A small, private reception hosted by Virginia Gov. Timothy M. Kaine and first lady Anne Holton was among myriad activities for Queen Elizabeth II’s visit to Virginia in May. The event would be a historic moment and offered “a lifetime opportunity to make it special,” said its organizer. That meant everything had to be perfect, especially the invitations for guests, which would include former governors and a few leaders of the Virginia General Assembly. Amy Bridge, director of the Executive Mansion, recalled hearing about a gifted calligrapher who could create customized invitations. Enter Ginny Rogan, who, in the past 15 years, has penned thousands of elegant invitations, certificates, resolutions and customized illustrations. Once Bridge hired Rogan, she not only kept the project a secret, but delivered just what Bridge desired. Read More

The Gracious Posse

Have you ever been fortunate to receive an elegant envelope like this in your mailbox? If so, you no doubt opened it with great anticipation, wondering which soiré was requesting the pleasure of your company. In this case it was a wedding with nuptials to be exchanged at Westover Plantation between bJm’s son and his lovely fiancé, cCl. As bJm began plan the wedding events with cCl and her family, she asked me to recommend a calligrapher. Without hesitation I said, Ginny Rogan. Don’t look any further. For years I had worked with Ginny at the stationery store I once co-owned, admiring her skill, style and professionalism. Our shop was thrilled to design and produce the highly customized invitation for one of RVA’s premier fundraisers, the Children’s Hospital Ball, when Alison co-chaired it in 2008. Read More

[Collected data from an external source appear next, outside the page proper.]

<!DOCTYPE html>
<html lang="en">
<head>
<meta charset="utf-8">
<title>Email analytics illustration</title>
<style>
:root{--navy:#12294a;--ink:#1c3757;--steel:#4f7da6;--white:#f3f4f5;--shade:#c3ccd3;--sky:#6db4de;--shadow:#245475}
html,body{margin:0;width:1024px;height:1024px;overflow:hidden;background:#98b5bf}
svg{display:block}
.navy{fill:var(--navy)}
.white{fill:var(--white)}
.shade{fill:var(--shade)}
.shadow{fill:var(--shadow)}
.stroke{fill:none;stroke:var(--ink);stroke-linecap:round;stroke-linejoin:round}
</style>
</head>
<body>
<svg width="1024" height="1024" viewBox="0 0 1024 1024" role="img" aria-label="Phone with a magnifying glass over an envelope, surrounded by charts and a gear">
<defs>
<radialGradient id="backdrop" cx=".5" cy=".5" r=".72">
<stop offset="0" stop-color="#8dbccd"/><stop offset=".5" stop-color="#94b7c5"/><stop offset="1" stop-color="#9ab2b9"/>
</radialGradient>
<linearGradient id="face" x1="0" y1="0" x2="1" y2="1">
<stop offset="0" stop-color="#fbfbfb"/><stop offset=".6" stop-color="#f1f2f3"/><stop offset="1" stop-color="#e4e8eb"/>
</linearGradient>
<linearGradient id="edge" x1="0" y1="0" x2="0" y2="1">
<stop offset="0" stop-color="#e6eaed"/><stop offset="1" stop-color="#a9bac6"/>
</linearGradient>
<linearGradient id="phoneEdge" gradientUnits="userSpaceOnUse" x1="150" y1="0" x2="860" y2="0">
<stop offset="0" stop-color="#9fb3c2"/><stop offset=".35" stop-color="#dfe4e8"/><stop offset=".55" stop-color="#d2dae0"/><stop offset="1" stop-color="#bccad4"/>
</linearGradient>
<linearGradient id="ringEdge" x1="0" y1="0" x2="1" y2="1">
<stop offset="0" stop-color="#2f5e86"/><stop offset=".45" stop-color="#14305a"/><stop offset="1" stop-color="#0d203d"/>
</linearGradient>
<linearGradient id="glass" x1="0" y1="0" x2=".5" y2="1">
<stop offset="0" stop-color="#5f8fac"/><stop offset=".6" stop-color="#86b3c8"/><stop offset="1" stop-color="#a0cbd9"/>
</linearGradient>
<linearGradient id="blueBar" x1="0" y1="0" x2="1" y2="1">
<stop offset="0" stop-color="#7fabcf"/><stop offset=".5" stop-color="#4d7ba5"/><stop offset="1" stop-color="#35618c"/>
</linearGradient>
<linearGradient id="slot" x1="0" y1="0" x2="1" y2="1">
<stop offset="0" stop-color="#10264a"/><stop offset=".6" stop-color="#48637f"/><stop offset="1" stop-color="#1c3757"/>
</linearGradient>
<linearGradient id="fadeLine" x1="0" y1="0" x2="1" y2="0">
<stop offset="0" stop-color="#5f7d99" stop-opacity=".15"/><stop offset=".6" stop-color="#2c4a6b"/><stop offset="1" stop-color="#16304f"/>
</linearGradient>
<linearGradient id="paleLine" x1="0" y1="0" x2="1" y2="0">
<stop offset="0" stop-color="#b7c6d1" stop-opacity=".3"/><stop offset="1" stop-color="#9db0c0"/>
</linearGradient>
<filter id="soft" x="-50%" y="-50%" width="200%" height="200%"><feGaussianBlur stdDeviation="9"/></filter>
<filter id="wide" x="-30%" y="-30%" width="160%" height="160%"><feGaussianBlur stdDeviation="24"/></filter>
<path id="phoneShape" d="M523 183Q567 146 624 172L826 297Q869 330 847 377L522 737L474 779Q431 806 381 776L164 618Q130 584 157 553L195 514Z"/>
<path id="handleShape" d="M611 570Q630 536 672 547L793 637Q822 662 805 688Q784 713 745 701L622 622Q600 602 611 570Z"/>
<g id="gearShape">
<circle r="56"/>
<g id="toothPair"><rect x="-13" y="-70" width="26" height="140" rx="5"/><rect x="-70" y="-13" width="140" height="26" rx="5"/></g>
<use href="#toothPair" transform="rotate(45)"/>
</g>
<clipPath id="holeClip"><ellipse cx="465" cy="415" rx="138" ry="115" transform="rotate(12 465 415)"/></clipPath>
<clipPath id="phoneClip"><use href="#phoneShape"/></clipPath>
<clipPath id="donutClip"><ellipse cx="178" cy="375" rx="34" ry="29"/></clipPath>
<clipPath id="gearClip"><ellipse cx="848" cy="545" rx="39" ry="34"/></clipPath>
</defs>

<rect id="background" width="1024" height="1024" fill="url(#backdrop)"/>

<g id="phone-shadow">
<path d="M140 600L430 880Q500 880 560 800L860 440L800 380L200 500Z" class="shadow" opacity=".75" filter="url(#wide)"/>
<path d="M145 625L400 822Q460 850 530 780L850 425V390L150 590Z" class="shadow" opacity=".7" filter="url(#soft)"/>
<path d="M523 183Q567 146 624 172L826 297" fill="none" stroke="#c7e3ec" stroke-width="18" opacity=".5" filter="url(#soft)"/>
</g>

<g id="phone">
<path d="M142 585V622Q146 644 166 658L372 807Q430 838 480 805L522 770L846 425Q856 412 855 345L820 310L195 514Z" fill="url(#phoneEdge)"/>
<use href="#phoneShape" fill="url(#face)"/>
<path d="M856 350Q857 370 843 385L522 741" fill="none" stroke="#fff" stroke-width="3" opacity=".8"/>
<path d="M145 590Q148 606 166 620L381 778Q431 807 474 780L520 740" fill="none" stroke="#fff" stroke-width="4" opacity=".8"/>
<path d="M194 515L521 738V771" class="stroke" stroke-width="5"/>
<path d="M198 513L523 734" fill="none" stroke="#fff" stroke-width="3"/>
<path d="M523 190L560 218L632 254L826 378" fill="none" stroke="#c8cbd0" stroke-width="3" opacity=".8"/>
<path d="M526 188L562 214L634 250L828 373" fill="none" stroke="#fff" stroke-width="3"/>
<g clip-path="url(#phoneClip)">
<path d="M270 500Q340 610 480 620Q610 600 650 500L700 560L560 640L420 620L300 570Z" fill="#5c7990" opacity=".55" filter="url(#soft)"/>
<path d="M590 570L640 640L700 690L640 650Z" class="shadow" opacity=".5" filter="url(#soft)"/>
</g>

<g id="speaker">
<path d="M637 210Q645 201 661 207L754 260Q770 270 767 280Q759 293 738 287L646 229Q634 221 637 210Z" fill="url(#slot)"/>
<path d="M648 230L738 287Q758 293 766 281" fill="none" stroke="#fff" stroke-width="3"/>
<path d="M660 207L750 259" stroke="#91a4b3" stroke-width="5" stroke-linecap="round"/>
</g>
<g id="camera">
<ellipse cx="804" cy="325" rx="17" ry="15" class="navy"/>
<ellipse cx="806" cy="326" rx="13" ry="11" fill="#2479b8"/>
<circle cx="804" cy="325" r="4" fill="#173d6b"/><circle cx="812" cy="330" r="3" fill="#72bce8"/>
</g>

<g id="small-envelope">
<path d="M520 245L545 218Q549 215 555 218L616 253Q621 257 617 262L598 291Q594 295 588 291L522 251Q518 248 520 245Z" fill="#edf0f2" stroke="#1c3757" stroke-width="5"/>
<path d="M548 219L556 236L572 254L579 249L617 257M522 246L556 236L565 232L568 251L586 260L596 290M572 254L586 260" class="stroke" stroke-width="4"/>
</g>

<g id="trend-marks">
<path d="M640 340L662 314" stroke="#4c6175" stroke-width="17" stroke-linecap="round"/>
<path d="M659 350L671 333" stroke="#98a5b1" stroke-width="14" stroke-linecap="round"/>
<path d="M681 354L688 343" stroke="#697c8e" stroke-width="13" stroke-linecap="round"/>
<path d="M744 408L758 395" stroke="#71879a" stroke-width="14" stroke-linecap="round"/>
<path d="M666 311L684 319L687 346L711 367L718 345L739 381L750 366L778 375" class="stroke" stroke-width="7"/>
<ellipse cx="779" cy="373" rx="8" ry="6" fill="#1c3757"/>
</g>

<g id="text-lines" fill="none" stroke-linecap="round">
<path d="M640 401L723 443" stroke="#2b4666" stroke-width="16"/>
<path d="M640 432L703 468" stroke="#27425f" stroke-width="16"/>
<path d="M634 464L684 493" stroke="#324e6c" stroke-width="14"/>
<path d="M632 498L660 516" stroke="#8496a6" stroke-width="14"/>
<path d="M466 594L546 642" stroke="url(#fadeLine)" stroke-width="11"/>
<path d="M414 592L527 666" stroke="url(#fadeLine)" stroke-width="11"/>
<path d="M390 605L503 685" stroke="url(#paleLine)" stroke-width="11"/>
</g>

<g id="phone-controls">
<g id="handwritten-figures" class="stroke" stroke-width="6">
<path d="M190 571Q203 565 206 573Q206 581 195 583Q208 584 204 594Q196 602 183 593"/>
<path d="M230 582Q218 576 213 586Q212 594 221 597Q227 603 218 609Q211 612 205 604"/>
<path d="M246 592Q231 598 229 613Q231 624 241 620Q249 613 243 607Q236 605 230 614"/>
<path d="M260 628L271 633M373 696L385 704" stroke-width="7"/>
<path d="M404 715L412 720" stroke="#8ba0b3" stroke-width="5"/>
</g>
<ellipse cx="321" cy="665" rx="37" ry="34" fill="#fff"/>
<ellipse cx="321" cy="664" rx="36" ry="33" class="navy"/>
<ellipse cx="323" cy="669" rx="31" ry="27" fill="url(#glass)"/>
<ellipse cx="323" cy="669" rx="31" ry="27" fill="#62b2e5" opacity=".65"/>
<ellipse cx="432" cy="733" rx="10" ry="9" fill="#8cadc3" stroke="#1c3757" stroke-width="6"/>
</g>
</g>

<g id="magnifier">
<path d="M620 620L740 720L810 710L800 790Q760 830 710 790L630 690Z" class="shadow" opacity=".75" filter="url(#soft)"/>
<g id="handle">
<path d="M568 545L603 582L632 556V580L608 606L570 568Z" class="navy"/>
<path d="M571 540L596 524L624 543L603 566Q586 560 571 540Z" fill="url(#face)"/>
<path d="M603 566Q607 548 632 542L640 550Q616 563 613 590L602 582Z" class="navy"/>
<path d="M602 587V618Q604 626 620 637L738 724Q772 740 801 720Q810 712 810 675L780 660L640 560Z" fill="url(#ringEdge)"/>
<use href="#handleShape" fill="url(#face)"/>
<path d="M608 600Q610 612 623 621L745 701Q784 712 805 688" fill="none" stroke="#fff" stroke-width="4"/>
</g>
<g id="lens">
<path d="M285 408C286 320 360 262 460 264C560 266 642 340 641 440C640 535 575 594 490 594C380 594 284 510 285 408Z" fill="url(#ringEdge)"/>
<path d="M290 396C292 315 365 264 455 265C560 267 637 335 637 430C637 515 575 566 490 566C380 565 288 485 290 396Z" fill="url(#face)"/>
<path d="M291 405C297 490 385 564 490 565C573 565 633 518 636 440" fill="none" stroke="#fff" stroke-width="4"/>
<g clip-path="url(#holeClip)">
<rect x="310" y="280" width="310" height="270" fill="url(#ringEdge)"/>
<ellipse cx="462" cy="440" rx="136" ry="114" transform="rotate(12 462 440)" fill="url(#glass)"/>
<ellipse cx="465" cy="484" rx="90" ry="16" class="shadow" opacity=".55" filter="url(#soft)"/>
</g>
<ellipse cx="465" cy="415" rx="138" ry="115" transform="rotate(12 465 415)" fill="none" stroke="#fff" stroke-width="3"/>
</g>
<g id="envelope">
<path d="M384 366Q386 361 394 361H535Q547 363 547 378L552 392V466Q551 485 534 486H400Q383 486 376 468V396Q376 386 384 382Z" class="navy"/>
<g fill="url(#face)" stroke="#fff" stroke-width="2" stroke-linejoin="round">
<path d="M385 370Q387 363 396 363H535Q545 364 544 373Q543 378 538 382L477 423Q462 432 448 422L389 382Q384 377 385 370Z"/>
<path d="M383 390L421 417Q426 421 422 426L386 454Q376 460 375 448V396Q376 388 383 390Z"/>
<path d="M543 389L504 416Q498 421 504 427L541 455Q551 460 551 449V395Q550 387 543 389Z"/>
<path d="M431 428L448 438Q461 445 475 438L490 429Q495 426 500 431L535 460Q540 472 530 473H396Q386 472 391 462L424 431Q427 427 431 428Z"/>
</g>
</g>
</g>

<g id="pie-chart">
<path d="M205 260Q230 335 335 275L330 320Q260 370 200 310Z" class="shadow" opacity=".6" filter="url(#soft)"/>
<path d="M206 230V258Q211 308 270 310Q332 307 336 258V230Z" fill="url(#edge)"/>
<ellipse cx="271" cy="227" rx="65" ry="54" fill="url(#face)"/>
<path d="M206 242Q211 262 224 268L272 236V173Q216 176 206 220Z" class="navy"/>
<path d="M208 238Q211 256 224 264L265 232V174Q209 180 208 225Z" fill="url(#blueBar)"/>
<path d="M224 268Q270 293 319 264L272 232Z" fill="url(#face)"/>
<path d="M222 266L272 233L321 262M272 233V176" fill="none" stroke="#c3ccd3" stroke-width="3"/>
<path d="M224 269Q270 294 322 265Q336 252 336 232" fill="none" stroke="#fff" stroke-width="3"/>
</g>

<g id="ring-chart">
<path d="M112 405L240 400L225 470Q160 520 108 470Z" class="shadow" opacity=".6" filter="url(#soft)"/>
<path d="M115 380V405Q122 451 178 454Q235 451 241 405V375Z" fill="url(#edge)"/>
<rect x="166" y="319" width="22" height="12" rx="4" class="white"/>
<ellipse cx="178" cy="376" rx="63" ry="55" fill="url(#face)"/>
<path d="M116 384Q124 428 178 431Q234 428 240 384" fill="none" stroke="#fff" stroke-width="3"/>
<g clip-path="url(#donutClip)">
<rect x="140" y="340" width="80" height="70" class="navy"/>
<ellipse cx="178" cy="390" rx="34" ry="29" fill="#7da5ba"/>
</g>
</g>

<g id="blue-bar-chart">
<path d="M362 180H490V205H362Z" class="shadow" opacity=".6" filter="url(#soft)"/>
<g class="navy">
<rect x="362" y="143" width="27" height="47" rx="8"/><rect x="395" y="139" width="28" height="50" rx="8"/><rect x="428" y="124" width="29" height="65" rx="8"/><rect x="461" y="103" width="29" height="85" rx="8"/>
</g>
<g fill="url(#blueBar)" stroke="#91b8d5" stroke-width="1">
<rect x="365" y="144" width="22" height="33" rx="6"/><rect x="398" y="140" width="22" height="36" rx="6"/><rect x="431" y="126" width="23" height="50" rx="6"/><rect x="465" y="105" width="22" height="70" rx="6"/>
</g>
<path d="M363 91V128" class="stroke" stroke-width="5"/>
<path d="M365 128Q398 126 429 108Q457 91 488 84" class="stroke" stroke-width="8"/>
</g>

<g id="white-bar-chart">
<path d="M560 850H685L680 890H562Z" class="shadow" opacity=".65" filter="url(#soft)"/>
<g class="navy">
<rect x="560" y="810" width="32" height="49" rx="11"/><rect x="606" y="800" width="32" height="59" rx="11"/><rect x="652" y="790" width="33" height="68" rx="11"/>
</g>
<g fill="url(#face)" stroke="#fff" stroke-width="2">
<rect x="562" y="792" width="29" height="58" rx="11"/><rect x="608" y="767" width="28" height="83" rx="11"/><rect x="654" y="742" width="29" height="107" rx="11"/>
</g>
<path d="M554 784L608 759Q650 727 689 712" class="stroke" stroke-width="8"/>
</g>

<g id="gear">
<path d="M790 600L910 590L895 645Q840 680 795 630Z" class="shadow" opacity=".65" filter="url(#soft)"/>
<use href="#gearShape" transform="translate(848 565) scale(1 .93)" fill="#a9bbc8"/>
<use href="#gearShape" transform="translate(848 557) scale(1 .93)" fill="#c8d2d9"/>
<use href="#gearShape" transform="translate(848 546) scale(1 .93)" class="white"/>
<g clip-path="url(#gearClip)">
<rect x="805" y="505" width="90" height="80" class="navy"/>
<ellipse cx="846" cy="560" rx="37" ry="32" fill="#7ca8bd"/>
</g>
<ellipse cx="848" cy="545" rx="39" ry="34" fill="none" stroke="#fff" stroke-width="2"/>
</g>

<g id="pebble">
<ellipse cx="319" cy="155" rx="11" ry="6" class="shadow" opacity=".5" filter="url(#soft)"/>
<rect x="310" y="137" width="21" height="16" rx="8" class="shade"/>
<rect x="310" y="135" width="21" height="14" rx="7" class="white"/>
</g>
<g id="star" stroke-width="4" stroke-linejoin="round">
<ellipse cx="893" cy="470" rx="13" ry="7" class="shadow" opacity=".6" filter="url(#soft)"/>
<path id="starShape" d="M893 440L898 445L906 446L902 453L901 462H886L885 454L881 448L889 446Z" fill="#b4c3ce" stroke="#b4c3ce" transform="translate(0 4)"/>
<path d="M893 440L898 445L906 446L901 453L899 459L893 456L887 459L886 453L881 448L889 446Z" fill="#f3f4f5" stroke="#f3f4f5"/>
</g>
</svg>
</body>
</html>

Calligraphy: the write stuff

In this world of e-communications, is there yet a need for calligraphy or has it become a quaint anachronism? To respond to those totally unfamiliar with this ancient art form, whose name is derived from the Greek for “beautiful writing,” local calligrapher Ginny Rogan explains why it still matters, socially and professionally. “Calligraphy is about ‘drawing letters,’ not writing them. It is more than just informing its reader. When you want to create a feeling or sentiment for a special event, milestone or gift, nothing can match the emotion conveyed via the human hand.” A calligrapher’s skill is not limited to wedding or party-related pieces such as invitations, menus or programs. Corporate clients will request the creation of resolutions and certificates. Working on special projects may require confidentiality, as was the case when Rogan was hired by the governor’s Executive Mansion to design the invitation used for the 2007 visit by Queen Elizabeth II. Read More

To the letter

Calligraphy, the art form of “word painting” which can be traced back to prehistoric cave drawings, reached its pinnacle during the Middle Ages. In transcribing the word of God into decorative books used by high-ranking church members and royalty, the frugal monks developed a narrow style of writing, allowing more words to a single line and thus making the best use of very expensive paper. Calligraphy barely survived the invention of the printing press and took another blow when the flat edged pen was replaced by the rounded tip steel and fountain pens. But the art of producing letters that capture the spirit of the text they represent survived even the ultimate de-personalizer of all things; the computer. It also now flourishes in the Powhatan studios of Ginny Rogan. Rogan’s self-taught career as a calligrapher began in 1987 with the passing of her grandmother. Asked to provide the eulogy, Rogan wrote the tribute in the stylized long hand of the calligrapher. Read More